and interpretations as to what occurred. They also disagreed
as to the meaning of the August 30 email and its purpose.
Zabaleta's attorney, Zumpano, claimed that the email
memorialized the settlement terms while St. Mary's
attorney, Javits, claimed everyone was aware that, as to that
particular email and its terms, he had to obtain St.
Mary's authorization to agree.
Zabaleta argues on appeal that the trial court's ruling
is supported by the settlement negotiation emails over a
period of time and that the emails evidence St. Mary's
authorization. The problem is that although these emails
evidence some authority to negotiate and even extend or
accept certain offers, there was no evidence presented that
St. Mary's authorized Javits to enter into the specific
August 30 settlement agreement. Throughout the email
exchanges, Javits consistently indicated when he had St
Mary's authorization to extend, accept, or reject offers;
however, there is no mention of such authorization in
Javits's reply to the August 30 email. He merely stated
that he agreed to continue an upcoming hearing "pending
settlement" and reset other motions for two weeks.
also argues that St. Mary's authorization to settle is
supported by testimony at the evidentiary hearing. But the
only testimony that St. Mary's authorized Javits to enter
into the August 30 settlement was from Zumpano, who testified
that Javits agreed to settle during the August 30
teleconference. This testimony alone is insufficient evidence
of authorization. See Architectural Network, Inc. v. Gulf
Bay Land Holdings II, Ltd., 989 So.2d 662 (Fla. 2d DCA
2008) (holding that the testimony of an attorney seeking to
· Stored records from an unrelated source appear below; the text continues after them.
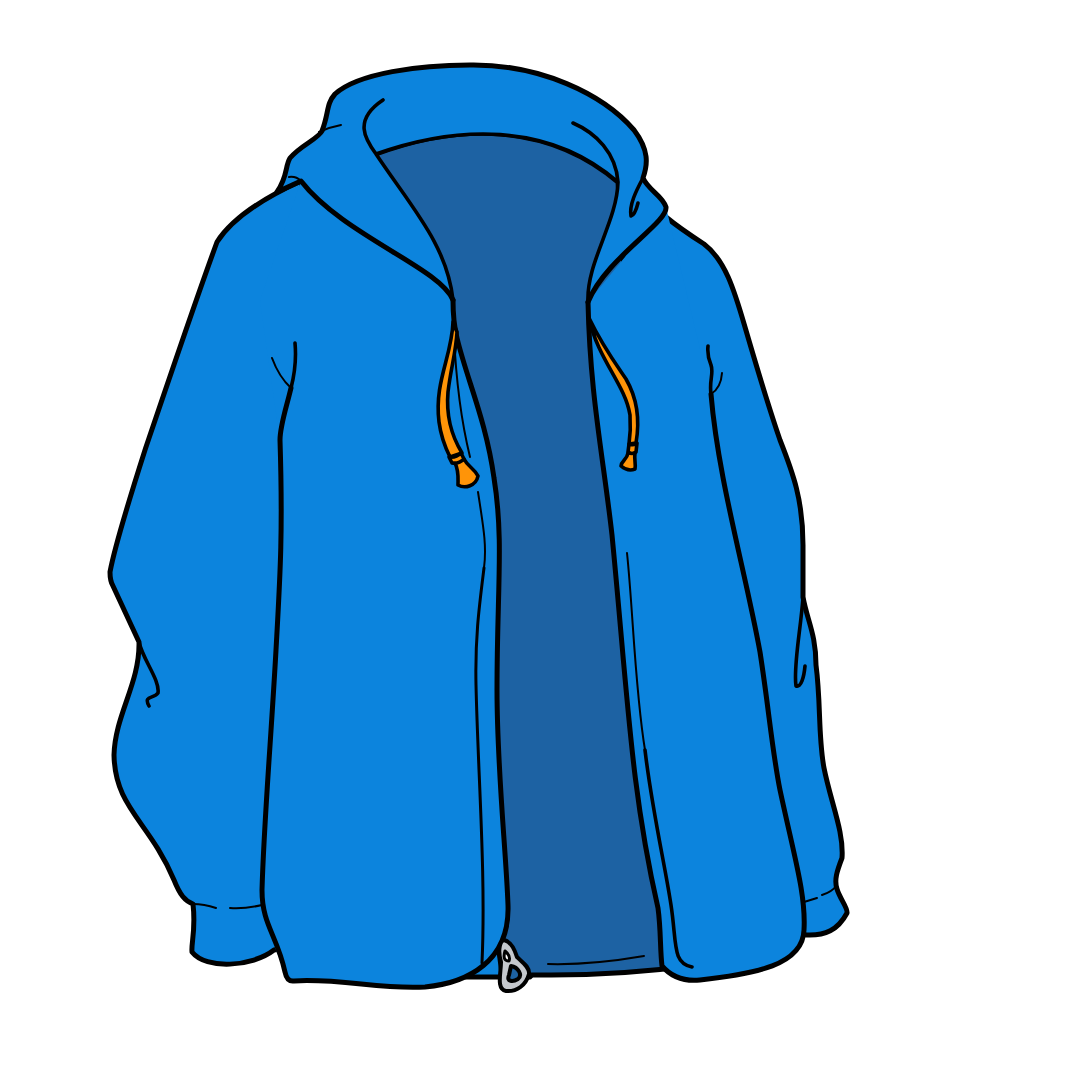
<!DOCTYPE html>
<html lang="en">
<head>
<meta charset="utf-8">
<title>Blue hooded jacket</title>
<style>
:root { --paper:#fff; --cloth:#0c84dd; --lining:#1d62a3; --cord:#ff9408; --metal:#c5c8cd; --ink:#000; }
html, body { margin:0; background:var(--paper); overflow:hidden; }
svg { display:block; width:1072px; height:1072px; }
.cloth { fill:var(--cloth); }
.lining { fill:var(--lining); }
.cord { fill:var(--cord); }
.metal { fill:var(--metal); }
.outline { stroke:var(--ink); stroke-width:5; stroke-linejoin:round; stroke-linecap:round; }
.line { fill:none; }
.medium { stroke-width:3.6; }
.fine { stroke-width:2; }
</style>
</head>
<body>
<svg viewBox="0 0 1072 1072" role="img" aria-label="Open blue zip hoodie with orange drawstrings">
  <g id="sleeves">
    <path class="cloth outline" d="M301 181C268 196 233 217 217 242C195 302 166 388 145 450C130 497 115 545 110 572Q110 581 113 586L139 642C140 683 115 715 114 755C115 808 149 821 174 880C180 895 185 901 193 904C196 930 191 943 192 952C206 970 252 967 274 950L330 940L330 300Z"/>
    <path class="cloth outline" d="M666 217C678 227 690 235 704 244C725 260 734 289 745 327C759 375 769 408 780 440C793 473 803 500 803 545L803 597C807 620 816 634 816 665C821 703 818 736 824 768C831 803 844 832 842 858C837 871 834 880 837 889C840 899 848 908 847 913C838 930 825 936 806 935L700 900L620 250Z"/>
  </g>

  <path id="back-hem" class="cloth outline" d="M466 977L530 977L560 940L440 930Z"/>
  <path id="lining" class="lining outline" d="M376 154C445 128 540 116 618 182L640 500L690 966C630 974 570 977 502 974L440 500Z"/>
  <path class="outline fine line" d="M548 964C585 965 615 961 644 956"/>

  <g id="front-panels">
    <path class="cloth" d="M301 181C340 225 440 262 453 300C453 314 453 325 457 338C467 380 486 420 494 478C504 540 497 590 497 690C497 770 506 850 508 905C510 961 468 983 425 987C382 990 340 978 294 981Q288 982 285 975C275 942 262 925 262 890C264 820 271 740 276 650C280 570 282 520 280 440L260 300Z"/>
    <path class="outline line" d="M291 388C286 409 280 426 280 440C283 535 280 578 276 650C271 740 264 820 262 890C262 925 277 935 285 972Q287 982 294 981C340 978 382 990 425 987C468 983 510 961 508 905C506 850 497 770 497 690C497 590 504 540 494 478C486 420 467 380 457 338Q453 322 453 300"/>
    <path class="cloth" d="M666 207L711 394C720 480 745 570 760 652C769 710 772 750 780 790C795 860 806 895 804 930C803 965 755 974 700 980C680 982 668 973 662 966C660 950 661 930 658 908C631 790 628 700 612 535C603 455 590 395 588 302Z"/>
    <path class="outline line" d="M711 394C718 478 745 570 760 652C769 710 772 750 780 790C795 860 806 895 804 930C803 965 755 974 700 980C680 982 668 973 662 966C660 950 661 930 658 908C631 790 628 700 612 535C603 455 590 395 588 302"/>
  </g>

  <g id="hood">
    <path class="cloth" d="M277 192C288 176 285 166 290 158C301 145 318 139 322 131C329 113 326 104 335 94C358 73 420 65 470 65C540 64 603 94 634 130C649 150 648 164 643 178C648 191 660 194 666 207C668 223 605 260 588 302C588 263 618 222 618 182C540 116 445 128 376 154C410 205 448 248 453 300C440 270 335 227 301 181Z"/>
    <path class="outline line" d="M277 192C288 176 285 166 290 158C301 145 318 139 322 131C329 113 326 104 335 94C358 73 420 65 470 65C540 64 603 94 634 130C649 150 648 164 643 178C649 191 662 195 666 207C668 223 606 258 588 302M453 300C440 268 343 235 301 181L277 192"/>
    <path class="outline medium line" d="M376 154C455 126 548 121 618 182M453 300C447 245 412 208 376 154C365 139 353 120 383 100M588 302C586 263 617 222 618 182C616 153 596 133 573 123"/>
    <path class="outline fine line" d="M319 132Q330 127 341 125M289 177Q296 176 301 181"/>
    <path class="outline medium line" d="M643 178C636 191 629 205 631 216Q635 215 638 203"/>
  </g>

  <g id="folds">
    <path class="outline medium line" d="M291 388Q297 365 295 343M711 394C709 380 714 373 711 365Q707 356 708 346M139 642C143 660 160 680 158 693C154 699 143 695 149 706M803 597C801 628 793 667 796 686C801 688 804 677 805 666"/>
    <path class="outline fine line" d="M291 388Q279 377 272 358M711 394Q721 388 722 373M193 904Q204 904 216 908M230 908Q245 909 262 905M804 902L817 898M822 895Q832 892 837 885"/>
  </g>

  <g id="seams">
    <path class="outline fine line" d="M454 335C456 380 461 420 470 457"/>
    <path class="outline fine line" d="M478 492C483 525 487 545 484 568"/>
    <path class="outline line" stroke-width="3" style="stroke-width:3" d="M484 568C479 608 475 638 476 685C478 775 486 875 482 963"/>
    <path class="outline fine line" d="M627 553C633 610 635 690 645 750"/>
    <path class="outline medium line" d="M645 750C652 810 665 865 671 905C677 944 672 963 692 967"/>
  </g>

  <g id="drawstrings" class="outline" style="stroke-width:3.6">
    <path class="cord" d="M453 322C452 356 434 382 439 422C441 437 445 447 450 457L462 453C451 435 446 415 448 392C451 367 456 352 457 332Z"/>
    <path class="cord" d="M455 463C459 471 458 478 458 485C465 489 476 486 478 476C474 468 468 467 464 459Z"/>
    <path class="cord" d="M449 457Q456 458 461 453L464 459Q459 464 452 463Z"/>
    <path class="cord" d="M589 318C598 360 625 384 630 415Q631 430 629 444L636 443C640 420 637 398 626 379C613 360 602 345 589 318Z"/>
    <path class="cord" d="M628 453C627 460 621 461 621 466Q628 472 635 469C636 463 634 460 635 453Z"/>
    <path class="cord" d="M629 444Q634 446 637 443L636 452Q632 455 628 452Z"/>
  </g>

  <g id="zip-pull" class="outline" style="stroke-width:4">
    <path class="metal" d="M504 940C512 942 515 951 517 957C522 962 530 967 529 974C526 985 517 992 506 991C496 989 501 973 501 962C498 952 499 942 504 940Z"/>
    <path fill="var(--paper)" d="M505 951Q511 956 509 961Q502 961 505 951Z" stroke-width="3"/>
    <path class="lining" d="M511 966C518 967 523 975 518 979C513 982 506 982 509 975Z"/>
  </g>
</svg>
</body>
</html>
enforce a settlement agreement as to opposing counsel's
authority to settle is not sufficient to permit a conclusion
that opposing counsel had ...